By Sara Ahrens, Women’s Outdoor News
After years of working as a law enforcement officer, I have a heightened sense of situational awareness and have honed my skills so that I can quickly identify indicators of crime problems. My exposure to high-crime areas has mentally wired me in such a way that I naturally identify dangerous people, areas and situations.
There are often multiple indicators that suggest an area is suffering from chronic crime problems. It is never prudent to draw a conclusion on an area’s level of danger based on just 1 of these indicators. Rather, it is a combination of factors that point to danger. These factors may include heavy foot traffic, the types of businesses in the area and also the signs posted in the area. For the purposes of this column, I will cover 1 component of analyzing an area’s danger – reading the signs.
Reading the signs
Probably the best way to analyze an area is to pay attention to the signs that are posted in neighborhoods, business establishments and on private property. Whenever a municipality, business owner or home owner gets to the point that they have to post a sign in an attempt to deter criminal behavior, they are probably at their wits’ end with the problem. Frustrated city officials, business owners and homeowners will often post signs out of sheer desperation.
“No loitering” signs are many times posted to prevent groups of undesirable people from congregating and “hanging out” for long periods of time. Signs are posted in hopes that they will prevent these groups from planning and implementing criminal activity. When a “no loitering” sign is posted on a city street, business premises or private property, it is usually the municipality’s attempt to deter crimes like drug dealing, prostitution, public drinking, public urination and panhandling.
A “no trespassing” sign is different than a “no loitering” sign. “No trespassing” signs prevent unauthorized individuals from entering and remaining on the premises of the posted property. These signs are generally placed on apartment buildings that may be subject to high foot traffic, a behavior typically associated with drug houses. Signs also are placed on buildings that are habitually burglarized, like abandoned and vacant buildings. These properties are posted so that the police can stop anyone on the premises without contacting the property owner. Abandoned properties can serve as “flop houses” for drug addicts, prostitutes and the homeless.
If you find yourself in an area with posted signs that direct citizens to report drug activity, you should be aware that it is an unsafe area. Imagine seeing a sign like that in your neighborhood! In very bad neighborhoods it is not uncommon to see drug hotline signs on every single city block.
Areas with high drug crimes have an equally high rate of violent crime that is associated with the trade. Drug crime inevitably leads to an increased number of shootings and stabbings.
Pawn shops, payday loan places, massage parlors and cigarette shops
Individually, each of these categories of businesses does not necessarily mean that an area is dangerous. If, however, you see more than one of these kinds of businesses in a concentrated location, it is an indication that you are in a potentially dangerous area that is plagued with crimes driven by a drug problem.
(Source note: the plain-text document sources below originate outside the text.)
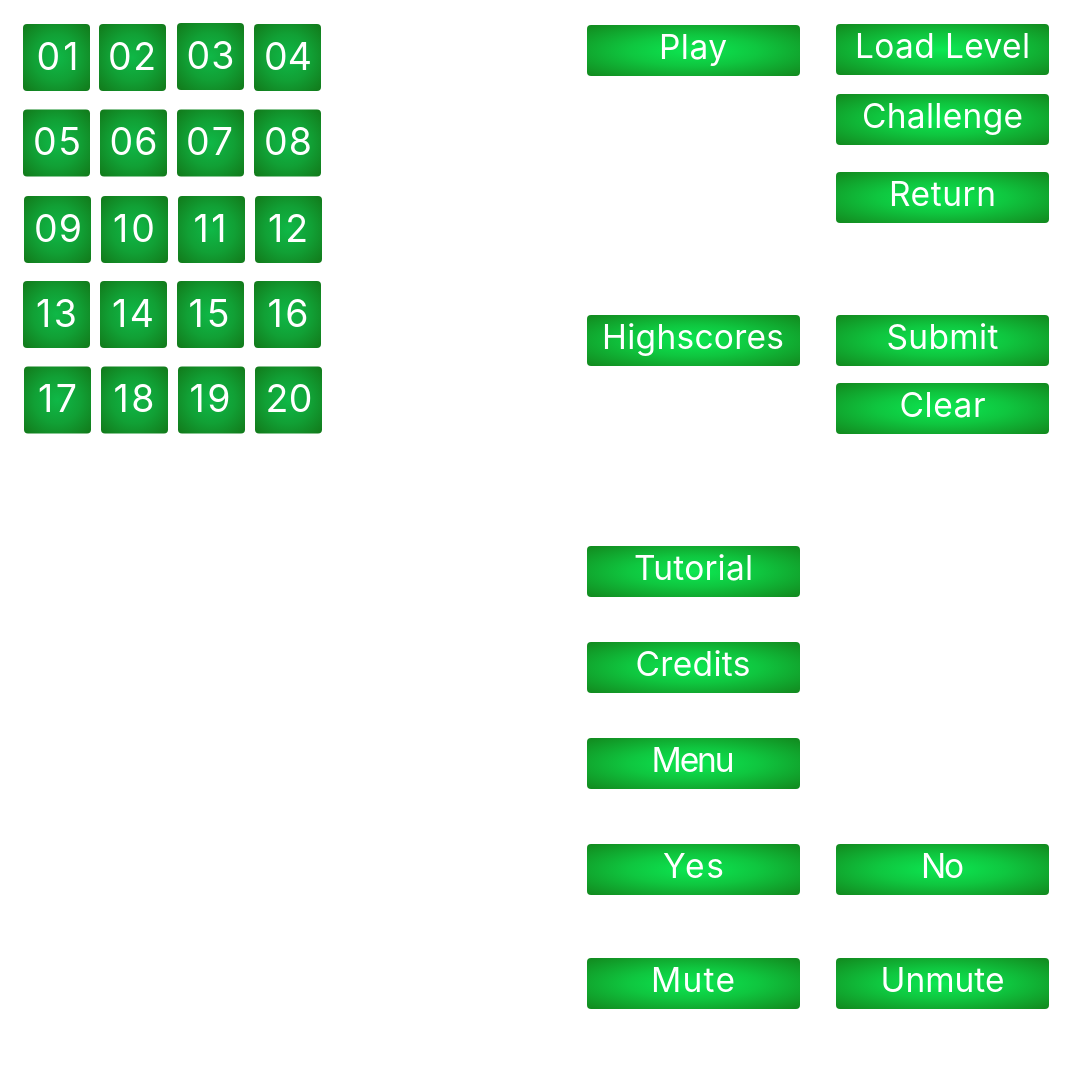
<!DOCTYPE html>
<html lang="en">
<head>
<meta charset="utf-8">
<title>Game button sheet</title>
<style>
:root {
  --page: #ffffff;
  --label: #ffffff;
  --button-glow: #0ce852;
  --button-mid: #0fc63f;
  --button-edge: #128c20;
  --tile-glow: #0fb847;
  --tile-mid: #11a035;
  --tile-edge: #12791a;
}
html, body { margin: 0; background: var(--page); overflow: hidden; }
svg { display: block; width: 1072px; height: 1072px; }
text { font-family: Inter, "Open Sans", sans-serif; fill: var(--label); text-anchor: middle; }
.levels text { font-size: 37.5px; }
.buttons text { font-size: 33.5px; }
.button-glow { stop-color: var(--button-glow); }
.button-mid { stop-color: var(--button-mid); }
.button-edge { stop-color: var(--button-edge); }
.tile-glow { stop-color: var(--tile-glow); }
.tile-mid { stop-color: var(--tile-mid); }
.tile-edge { stop-color: var(--tile-edge); }
</style>
</head>
<body>
<svg viewBox="0 0 1072 1072" xmlns="http://www.w3.org/2000/svg">
  <defs>
    <radialGradient id="button-fill" r="0.68">
      <stop offset="0" class="button-glow"/>
      <stop offset="0.45" class="button-mid"/>
      <stop offset="1" class="button-edge"/>
    </radialGradient>
    <radialGradient id="tile-fill" r="0.7">
      <stop offset="0" class="tile-glow"/>
      <stop offset="0.5" class="tile-mid"/>
      <stop offset="1" class="tile-edge"/>
    </radialGradient>
    <rect id="button" width="213" height="51" rx="4" fill="url(#button-fill)"/>
    <rect id="tile" width="67" height="67" rx="4" fill="url(#tile-fill)"/>
  </defs>

  <g class="levels">
    <use href="#tile" x="23" y="24"/><text x="57.5" y="70" textLength="42">01</text>
    <use href="#tile" x="99" y="24"/><text x="132" y="70" textLength="48">02</text>
    <use href="#tile" x="177" y="23"/><text x="210.5" y="69" textLength="48">03</text>
    <use href="#tile" x="254" y="24"/><text x="288" y="70" textLength="48">04</text>

    <use href="#tile" x="23" y="109.5"/><text x="57" y="155" textLength="48">05</text>
    <use href="#tile" x="100" y="109.5"/><text x="133.5" y="155" textLength="48">06</text>
    <use href="#tile" x="177" y="109.5"/><text x="209.5" y="155" textLength="47">07</text>
    <use href="#tile" x="254" y="109.5"/><text x="288" y="155" textLength="48">08</text>

    <use href="#tile" x="24" y="196"/><text x="58" y="241.5" textLength="48">09</text>
    <use href="#tile" x="101" y="196"/><text x="134" y="241.5" textLength="42">10</text>
    <use href="#tile" x="178" y="196"/><text x="210" y="241.5" textLength="33">11</text>
    <use href="#tile" x="255" y="196"/><text x="288" y="241.5" textLength="40">12</text>

    <use href="#tile" x="23" y="281"/><text x="56.5" y="327" textLength="41">13</text>
    <use href="#tile" x="100" y="281"/><text x="133" y="327" textLength="42">14</text>
    <use href="#tile" x="177" y="281"/><text x="209" y="327" textLength="41">15</text>
    <use href="#tile" x="254" y="281"/><text x="288" y="327" textLength="41">16</text>

    <use href="#tile" x="24" y="366.5"/><text x="57.5" y="412" textLength="39">17</text>
    <use href="#tile" x="101" y="366.5"/><text x="134" y="412" textLength="41">18</text>
    <use href="#tile" x="178" y="366.5"/><text x="210" y="412" textLength="41">19</text>
    <use href="#tile" x="255" y="366.5"/><text x="289" y="412" textLength="47">20</text>
  </g>

  <g class="buttons">
    <use href="#button" x="587" y="25"/><text x="693" y="59" textLength="68">Play</text>
    <use href="#button" x="836" y="24"/><text x="942.5" y="58" textLength="175">Load Level</text>
    <use href="#button" x="836" y="94"/><text x="942.5" y="128" textLength="161">Challenge</text>
    <use href="#button" x="836" y="172"/><text x="942.5" y="206" textLength="107">Return</text>

    <use href="#button" x="587" y="315"/><text x="693" y="349" textLength="182">Highscores</text>
    <use href="#button" x="836" y="315"/><text x="942.5" y="349" textLength="112">Submit</text>
    <use href="#button" x="836" y="383"/><text x="942.5" y="417" textLength="86">Clear</text>

    <use href="#button" x="587" y="546"/><text x="693.5" y="580" textLength="119">Tutorial</text>
    <use href="#button" x="587" y="642"/><text x="693" y="676" textLength="115">Credits</text>
    <use href="#button" x="587" y="738"/><text x="693" y="772" textLength="83">Menu</text>

    <use href="#button" x="587" y="844"/><text x="693.5" y="878" textLength="61">Yes</text>
    <use href="#button" x="836" y="844"/><text x="942.5" y="878" textLength="43">No</text>

    <use href="#button" x="587" y="958"/><text x="693" y="992" textLength="84">Mute</text>
    <use href="#button" x="836" y="958"/><text x="942.5" y="992" textLength="124">Unmute</text>
  </g>
</svg>
</body>
</html>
Specific businesses thrive in high drug crime areas, such as the following:
- Pawn shops – they exist in areas of high drug crime because addicts will sell their possessions for cash, or steal possessions to pawn.
- Payday loan businesses allow addicts to get money in advance, in essence, allowing addicts to buy drugs on credit.
- Massage parlors are fronts for prostitution. An overwhelming majority of prostitutes are drug users; so, whenever you see a massage parlor, know that you’ll likely find drug activity.
- Cigarette shops sell products that can double as drug paraphernalia. These products might not raise suspicion for a normal citizen, but to a trained eye, they are indicators of drug crime.
There are many factors to consider when determining if an area is dangerous. Drug crime lends itself to a multitude of other criminal activity, and therefore any sign that a drug problem exists in an area should raise a big red flag. Pay attention to foot traffic, pedestrian behaviors and businesses, but most of all READ THE SIGNS … they will tell you all you need to know.